Directions: Wherever a line below holds the word "skin", copy that line.

Information:
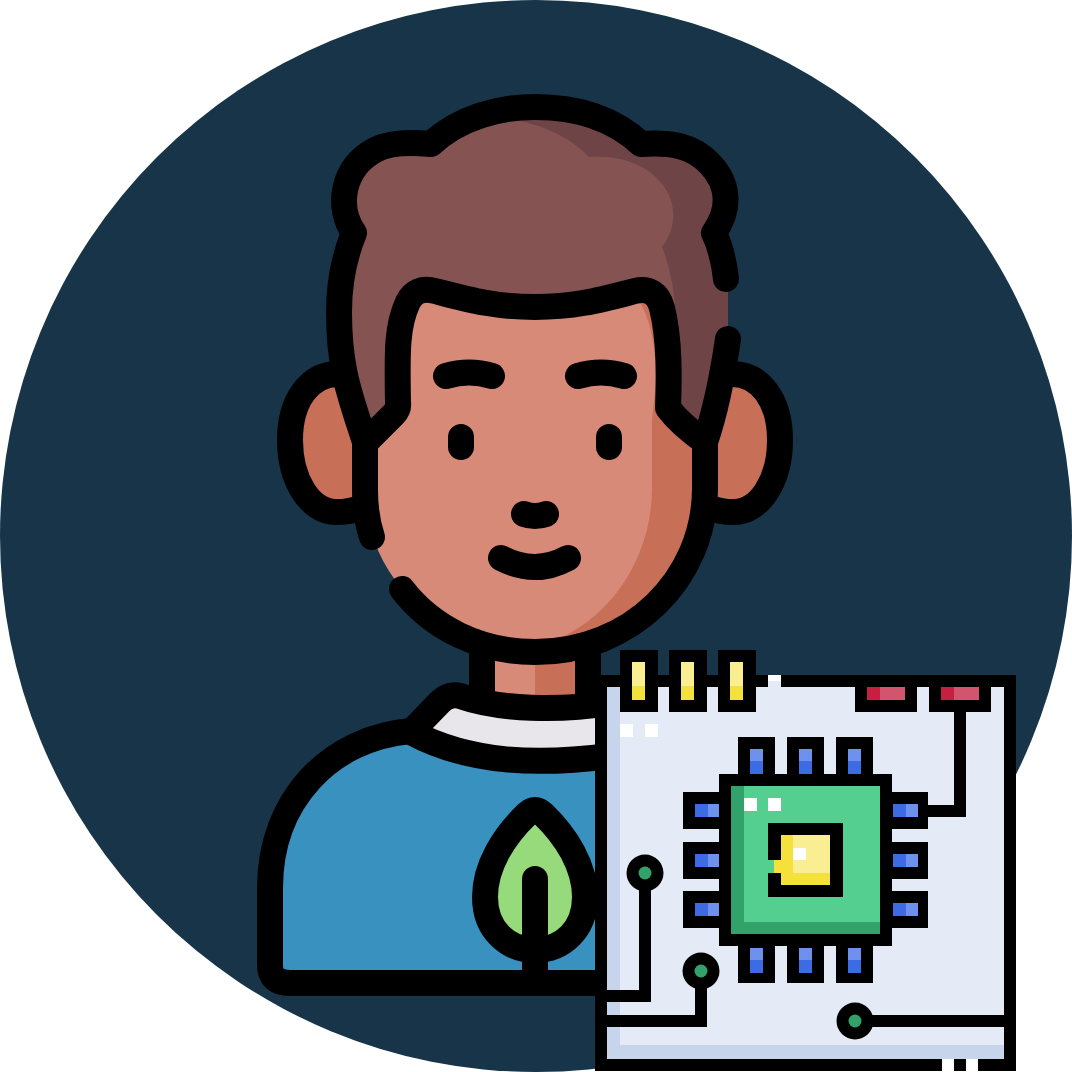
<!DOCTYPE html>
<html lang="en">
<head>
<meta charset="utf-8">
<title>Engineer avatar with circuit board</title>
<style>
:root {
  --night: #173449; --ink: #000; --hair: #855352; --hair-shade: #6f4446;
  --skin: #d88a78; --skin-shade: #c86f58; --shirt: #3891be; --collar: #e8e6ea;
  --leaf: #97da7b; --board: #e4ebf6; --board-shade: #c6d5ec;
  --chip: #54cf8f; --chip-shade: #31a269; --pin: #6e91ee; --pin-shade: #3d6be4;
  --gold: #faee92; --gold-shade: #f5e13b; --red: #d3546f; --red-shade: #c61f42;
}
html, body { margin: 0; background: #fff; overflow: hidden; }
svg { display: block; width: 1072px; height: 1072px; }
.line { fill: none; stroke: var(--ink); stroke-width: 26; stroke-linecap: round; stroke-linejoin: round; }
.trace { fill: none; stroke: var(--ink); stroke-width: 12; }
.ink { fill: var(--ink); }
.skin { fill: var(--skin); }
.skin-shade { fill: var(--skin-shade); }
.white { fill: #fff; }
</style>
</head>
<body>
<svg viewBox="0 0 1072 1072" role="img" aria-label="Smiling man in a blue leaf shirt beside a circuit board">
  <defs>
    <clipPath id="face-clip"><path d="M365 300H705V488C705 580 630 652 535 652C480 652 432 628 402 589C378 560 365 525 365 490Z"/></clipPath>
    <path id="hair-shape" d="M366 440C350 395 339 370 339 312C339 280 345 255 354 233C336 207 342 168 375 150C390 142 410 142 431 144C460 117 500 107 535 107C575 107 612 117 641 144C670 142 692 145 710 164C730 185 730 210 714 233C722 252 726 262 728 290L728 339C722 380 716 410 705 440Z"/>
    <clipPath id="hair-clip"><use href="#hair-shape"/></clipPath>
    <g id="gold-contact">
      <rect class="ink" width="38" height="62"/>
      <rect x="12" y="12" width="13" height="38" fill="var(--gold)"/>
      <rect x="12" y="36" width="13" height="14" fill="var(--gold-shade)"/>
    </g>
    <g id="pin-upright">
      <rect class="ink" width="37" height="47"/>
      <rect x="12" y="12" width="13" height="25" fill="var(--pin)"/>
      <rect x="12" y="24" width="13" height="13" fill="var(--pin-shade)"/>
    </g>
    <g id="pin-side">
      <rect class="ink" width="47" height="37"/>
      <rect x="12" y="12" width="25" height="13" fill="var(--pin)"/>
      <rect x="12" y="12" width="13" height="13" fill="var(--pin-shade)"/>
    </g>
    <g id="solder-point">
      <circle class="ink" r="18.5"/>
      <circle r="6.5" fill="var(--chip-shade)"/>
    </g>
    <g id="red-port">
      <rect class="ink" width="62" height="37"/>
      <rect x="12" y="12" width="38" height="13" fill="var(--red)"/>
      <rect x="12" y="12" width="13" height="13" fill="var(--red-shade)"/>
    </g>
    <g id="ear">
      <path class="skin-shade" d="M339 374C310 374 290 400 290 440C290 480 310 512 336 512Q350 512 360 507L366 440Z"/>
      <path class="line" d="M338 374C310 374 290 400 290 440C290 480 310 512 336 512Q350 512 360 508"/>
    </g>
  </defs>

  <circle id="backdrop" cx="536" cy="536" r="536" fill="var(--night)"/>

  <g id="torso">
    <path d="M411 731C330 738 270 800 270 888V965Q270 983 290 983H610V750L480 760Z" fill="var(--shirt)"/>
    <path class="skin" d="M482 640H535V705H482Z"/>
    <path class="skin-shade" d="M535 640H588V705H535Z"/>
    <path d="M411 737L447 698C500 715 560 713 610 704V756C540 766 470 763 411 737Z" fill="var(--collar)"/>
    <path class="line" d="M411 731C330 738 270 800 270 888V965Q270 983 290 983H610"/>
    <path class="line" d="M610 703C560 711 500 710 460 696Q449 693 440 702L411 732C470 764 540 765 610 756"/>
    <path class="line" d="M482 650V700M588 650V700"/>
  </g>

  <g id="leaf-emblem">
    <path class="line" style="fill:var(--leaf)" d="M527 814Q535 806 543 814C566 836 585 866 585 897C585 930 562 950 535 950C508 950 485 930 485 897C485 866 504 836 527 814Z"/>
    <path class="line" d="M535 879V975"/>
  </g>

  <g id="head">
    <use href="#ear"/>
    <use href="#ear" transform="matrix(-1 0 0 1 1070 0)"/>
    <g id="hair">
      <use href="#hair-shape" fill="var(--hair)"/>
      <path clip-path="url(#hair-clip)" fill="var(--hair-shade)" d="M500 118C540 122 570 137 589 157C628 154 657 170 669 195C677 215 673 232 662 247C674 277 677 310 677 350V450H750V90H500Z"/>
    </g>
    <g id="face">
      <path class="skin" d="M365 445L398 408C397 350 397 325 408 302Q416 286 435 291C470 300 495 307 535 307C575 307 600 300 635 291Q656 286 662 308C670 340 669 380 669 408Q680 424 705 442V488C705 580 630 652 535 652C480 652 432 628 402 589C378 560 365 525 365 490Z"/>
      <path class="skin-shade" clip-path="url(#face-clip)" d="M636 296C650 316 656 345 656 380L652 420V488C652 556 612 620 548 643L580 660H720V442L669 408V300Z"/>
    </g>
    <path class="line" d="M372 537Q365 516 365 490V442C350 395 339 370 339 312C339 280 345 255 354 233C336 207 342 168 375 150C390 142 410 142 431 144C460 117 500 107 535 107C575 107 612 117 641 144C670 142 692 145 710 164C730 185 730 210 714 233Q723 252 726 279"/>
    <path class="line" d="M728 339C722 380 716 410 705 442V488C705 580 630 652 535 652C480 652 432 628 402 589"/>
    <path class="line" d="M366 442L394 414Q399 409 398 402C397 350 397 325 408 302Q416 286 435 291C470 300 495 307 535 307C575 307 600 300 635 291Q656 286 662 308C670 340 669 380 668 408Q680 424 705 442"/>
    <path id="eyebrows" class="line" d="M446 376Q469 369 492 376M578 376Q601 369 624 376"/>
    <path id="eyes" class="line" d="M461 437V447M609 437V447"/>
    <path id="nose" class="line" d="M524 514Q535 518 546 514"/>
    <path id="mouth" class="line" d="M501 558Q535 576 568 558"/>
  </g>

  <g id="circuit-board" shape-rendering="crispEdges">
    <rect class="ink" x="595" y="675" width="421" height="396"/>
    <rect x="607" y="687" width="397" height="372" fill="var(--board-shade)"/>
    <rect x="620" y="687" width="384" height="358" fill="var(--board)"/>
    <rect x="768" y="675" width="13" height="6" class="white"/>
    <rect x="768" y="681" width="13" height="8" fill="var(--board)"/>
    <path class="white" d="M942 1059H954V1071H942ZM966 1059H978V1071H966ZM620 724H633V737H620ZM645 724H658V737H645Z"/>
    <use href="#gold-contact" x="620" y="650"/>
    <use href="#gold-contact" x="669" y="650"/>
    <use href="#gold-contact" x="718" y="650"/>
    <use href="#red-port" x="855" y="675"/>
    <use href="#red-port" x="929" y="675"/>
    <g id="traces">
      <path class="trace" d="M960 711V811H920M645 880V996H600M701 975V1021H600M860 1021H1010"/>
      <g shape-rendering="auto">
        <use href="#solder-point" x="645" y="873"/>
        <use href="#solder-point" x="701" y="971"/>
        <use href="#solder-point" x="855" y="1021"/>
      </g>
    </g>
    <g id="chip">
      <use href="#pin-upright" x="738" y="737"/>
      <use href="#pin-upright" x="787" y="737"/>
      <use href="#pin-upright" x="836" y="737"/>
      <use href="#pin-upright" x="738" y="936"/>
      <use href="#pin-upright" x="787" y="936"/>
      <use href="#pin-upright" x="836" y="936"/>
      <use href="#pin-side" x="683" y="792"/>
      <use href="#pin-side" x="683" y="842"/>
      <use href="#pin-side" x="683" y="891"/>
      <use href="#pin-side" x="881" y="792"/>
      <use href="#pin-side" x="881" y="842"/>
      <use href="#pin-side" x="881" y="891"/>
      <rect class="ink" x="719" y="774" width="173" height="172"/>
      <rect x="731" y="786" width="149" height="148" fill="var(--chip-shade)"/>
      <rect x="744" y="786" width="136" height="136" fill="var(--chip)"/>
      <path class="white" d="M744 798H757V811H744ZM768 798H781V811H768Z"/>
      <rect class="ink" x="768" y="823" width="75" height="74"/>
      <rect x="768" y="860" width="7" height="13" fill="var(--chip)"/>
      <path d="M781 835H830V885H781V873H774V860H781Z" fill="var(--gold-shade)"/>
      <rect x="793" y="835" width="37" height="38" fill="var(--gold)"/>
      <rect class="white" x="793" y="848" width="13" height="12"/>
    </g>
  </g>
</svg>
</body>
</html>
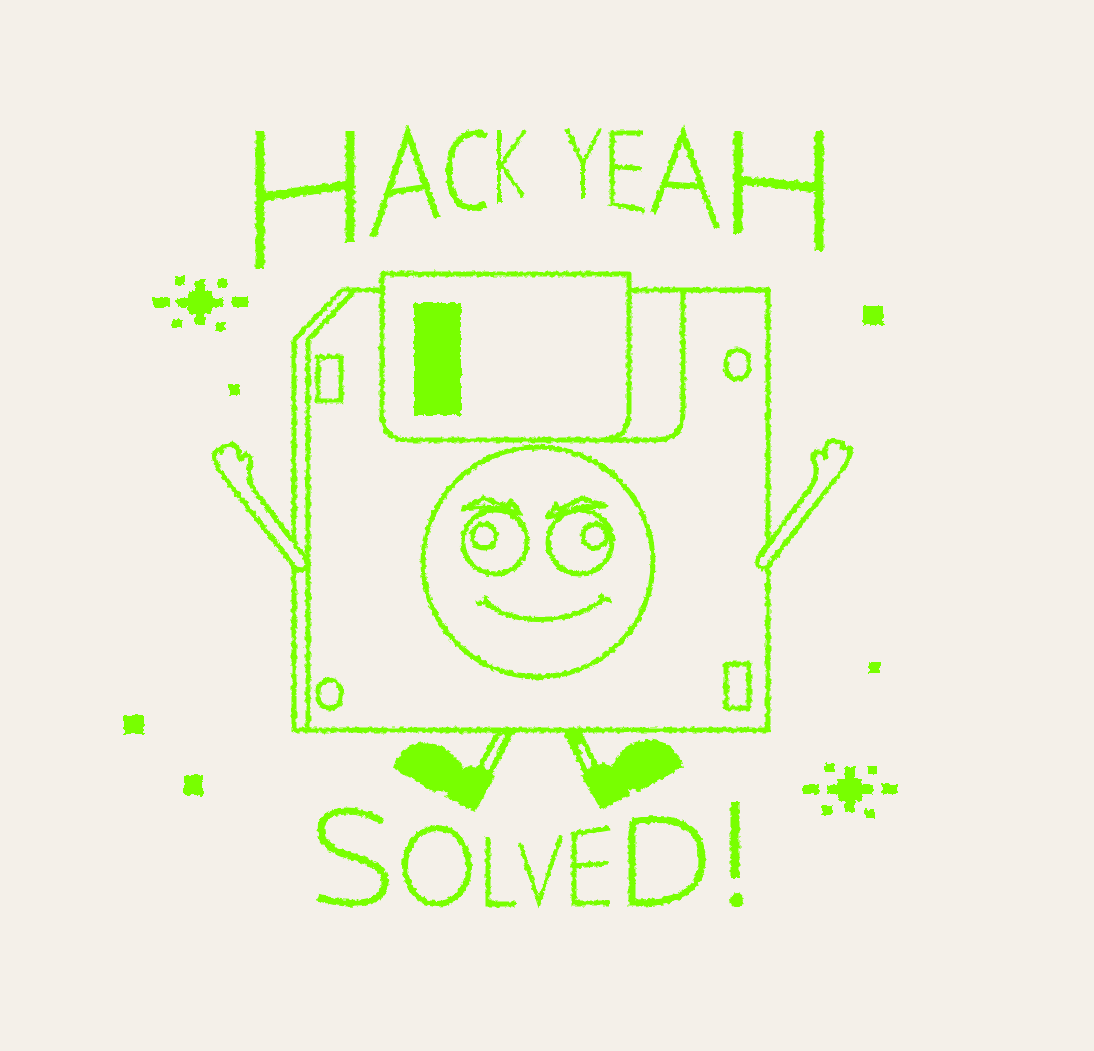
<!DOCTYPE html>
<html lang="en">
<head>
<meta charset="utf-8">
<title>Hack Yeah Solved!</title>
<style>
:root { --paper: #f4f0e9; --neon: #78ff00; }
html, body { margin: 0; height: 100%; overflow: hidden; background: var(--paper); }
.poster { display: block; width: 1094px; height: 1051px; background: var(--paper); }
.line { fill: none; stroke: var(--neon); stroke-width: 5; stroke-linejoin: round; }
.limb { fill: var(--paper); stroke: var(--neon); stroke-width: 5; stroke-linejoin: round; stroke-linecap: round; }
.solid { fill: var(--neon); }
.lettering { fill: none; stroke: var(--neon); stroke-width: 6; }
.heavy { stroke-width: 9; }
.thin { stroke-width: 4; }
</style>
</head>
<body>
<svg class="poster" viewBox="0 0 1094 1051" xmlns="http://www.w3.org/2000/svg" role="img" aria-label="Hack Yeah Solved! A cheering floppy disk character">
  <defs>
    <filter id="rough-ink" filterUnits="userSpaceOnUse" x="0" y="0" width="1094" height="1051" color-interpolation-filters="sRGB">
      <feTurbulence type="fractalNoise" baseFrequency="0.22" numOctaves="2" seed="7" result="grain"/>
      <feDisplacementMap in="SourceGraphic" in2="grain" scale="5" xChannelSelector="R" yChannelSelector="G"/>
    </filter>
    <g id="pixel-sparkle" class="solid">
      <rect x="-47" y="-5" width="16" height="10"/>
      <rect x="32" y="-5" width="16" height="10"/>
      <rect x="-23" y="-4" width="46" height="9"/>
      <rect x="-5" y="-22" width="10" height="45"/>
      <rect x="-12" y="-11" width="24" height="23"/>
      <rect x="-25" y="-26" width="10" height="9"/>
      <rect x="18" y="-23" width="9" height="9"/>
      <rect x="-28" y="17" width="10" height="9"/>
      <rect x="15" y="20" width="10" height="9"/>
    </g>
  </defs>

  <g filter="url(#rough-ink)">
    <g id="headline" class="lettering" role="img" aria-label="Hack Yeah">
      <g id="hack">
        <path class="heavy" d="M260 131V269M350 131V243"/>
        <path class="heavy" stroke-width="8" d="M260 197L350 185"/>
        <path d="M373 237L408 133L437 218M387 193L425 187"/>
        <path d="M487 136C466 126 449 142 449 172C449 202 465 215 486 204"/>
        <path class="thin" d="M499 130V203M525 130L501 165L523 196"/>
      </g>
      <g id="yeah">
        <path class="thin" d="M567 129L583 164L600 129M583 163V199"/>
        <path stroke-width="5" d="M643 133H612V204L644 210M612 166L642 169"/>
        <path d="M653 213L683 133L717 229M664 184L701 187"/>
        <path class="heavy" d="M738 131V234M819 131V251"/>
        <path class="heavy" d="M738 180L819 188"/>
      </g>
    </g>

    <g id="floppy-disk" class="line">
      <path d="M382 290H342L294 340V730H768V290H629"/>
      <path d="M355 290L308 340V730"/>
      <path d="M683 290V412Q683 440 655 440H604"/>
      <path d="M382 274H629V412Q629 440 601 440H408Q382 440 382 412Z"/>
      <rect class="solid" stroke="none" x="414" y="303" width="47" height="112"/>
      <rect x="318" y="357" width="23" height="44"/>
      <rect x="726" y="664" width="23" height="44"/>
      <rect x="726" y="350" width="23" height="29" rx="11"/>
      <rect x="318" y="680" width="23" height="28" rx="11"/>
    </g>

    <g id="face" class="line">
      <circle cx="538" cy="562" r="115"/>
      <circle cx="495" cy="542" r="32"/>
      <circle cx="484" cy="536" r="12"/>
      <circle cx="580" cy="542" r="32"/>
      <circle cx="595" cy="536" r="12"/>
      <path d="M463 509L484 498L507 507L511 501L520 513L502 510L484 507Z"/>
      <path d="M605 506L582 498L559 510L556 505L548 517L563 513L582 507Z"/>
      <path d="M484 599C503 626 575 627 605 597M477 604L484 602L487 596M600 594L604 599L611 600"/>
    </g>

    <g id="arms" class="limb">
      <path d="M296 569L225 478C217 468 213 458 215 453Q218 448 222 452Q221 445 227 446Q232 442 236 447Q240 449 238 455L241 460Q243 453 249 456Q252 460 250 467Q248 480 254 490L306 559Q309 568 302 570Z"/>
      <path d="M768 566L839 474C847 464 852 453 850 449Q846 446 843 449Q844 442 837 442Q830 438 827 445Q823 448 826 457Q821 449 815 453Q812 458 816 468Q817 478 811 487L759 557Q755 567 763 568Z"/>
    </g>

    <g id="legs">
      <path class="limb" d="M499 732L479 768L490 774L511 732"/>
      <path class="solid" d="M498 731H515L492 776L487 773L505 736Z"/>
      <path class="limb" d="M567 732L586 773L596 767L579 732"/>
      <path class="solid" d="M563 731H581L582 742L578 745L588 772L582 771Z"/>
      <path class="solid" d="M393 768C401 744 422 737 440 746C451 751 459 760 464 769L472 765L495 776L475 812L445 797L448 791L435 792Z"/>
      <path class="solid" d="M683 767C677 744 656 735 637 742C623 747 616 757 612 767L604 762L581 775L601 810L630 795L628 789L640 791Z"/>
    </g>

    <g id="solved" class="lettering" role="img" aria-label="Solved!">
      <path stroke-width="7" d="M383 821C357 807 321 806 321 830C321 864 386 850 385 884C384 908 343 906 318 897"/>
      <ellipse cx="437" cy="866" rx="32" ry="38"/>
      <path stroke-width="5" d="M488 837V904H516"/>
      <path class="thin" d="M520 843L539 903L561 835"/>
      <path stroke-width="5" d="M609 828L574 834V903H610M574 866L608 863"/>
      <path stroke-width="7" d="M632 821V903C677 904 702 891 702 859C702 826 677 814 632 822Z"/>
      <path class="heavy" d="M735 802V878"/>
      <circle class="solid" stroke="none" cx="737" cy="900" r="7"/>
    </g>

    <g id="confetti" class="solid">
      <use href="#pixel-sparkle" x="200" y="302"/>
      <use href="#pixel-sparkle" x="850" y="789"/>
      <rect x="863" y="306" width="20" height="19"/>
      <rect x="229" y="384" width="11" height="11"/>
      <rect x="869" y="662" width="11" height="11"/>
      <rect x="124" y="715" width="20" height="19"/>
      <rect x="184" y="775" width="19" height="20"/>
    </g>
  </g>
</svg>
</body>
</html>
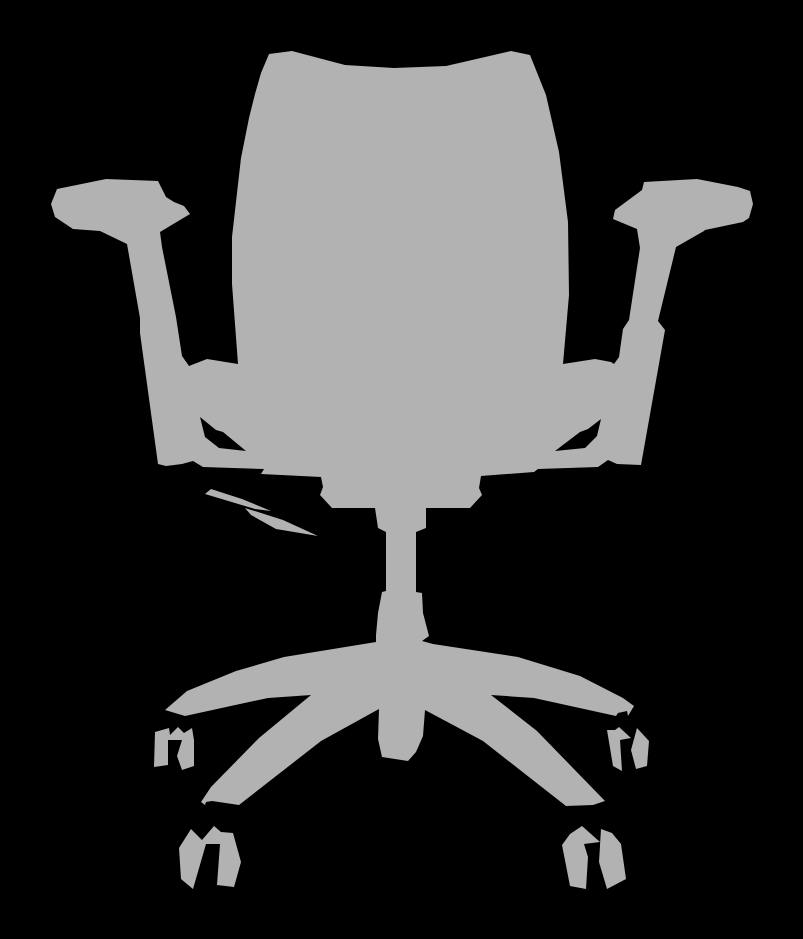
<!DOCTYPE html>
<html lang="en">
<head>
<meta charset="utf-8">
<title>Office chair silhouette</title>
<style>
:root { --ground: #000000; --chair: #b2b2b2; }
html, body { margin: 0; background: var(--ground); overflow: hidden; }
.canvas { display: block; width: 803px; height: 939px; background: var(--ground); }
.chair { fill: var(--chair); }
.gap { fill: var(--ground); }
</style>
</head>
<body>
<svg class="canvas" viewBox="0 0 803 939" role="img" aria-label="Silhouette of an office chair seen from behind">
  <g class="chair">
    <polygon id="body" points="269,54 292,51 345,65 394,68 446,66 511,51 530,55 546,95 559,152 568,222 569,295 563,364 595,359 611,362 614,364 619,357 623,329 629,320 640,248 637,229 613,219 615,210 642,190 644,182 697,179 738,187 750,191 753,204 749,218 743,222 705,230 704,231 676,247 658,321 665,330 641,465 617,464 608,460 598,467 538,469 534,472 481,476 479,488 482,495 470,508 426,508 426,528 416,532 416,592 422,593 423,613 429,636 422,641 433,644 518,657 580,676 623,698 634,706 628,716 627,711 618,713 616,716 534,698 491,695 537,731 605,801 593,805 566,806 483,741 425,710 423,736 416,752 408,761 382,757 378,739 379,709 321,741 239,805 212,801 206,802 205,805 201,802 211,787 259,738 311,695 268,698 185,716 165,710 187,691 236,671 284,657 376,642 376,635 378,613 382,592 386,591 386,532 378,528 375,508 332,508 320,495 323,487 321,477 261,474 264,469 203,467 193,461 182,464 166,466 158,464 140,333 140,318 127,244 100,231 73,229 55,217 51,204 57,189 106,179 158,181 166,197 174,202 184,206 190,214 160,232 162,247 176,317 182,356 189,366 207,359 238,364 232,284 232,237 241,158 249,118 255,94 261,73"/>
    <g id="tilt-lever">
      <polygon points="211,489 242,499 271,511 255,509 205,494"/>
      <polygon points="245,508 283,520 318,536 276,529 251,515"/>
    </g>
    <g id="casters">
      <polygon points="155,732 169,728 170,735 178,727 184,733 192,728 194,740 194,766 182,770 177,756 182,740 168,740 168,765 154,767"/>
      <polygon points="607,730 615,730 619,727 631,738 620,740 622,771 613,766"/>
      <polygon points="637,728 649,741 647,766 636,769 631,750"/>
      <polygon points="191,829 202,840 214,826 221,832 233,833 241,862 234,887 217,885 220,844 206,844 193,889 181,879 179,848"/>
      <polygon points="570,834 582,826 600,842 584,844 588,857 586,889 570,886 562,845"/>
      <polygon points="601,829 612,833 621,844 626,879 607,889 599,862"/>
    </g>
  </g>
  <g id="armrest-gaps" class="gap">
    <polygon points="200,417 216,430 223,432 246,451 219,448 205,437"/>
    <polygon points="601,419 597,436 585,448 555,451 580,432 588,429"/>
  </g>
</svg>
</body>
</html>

Solved problem:
  --skin: #d88a78; --skin-shade: #c86f58; --shirt: #3891be; --collar: #e8e6ea;
.skin { fill: var(--skin); }
.skin-shade { fill: var(--skin-shade); }
      <path class="skin-shade" d="M339 374C310 374 290 400 290 440C290 480 310 512 336 512Q350 512 360 507L366 440Z"/>
    <path class="skin" d="M482 640H535V705H482Z"/>
    <path class="skin-shade" d="M535 640H588V705H535Z"/>
      <path class="skin" d="M365 445L398 408C397 350 397 325 408 302Q416 286 435 291C470 300 495 307 535 307C575 307 600 300 635 291Q656 286 662 308C670 340 669 380 669 408Q680 424 705 442V488C705 580 630 652 535 652C480 652 432 628 402 589C378 560 365 525 365 490Z"/>
      <path class="skin-shade" clip-path="url(#face-clip)" d="M636 296C650 316 656 345 656 380L652 420V488C652 556 612 620 548 643L580 660H720V442L669 408V300Z"/>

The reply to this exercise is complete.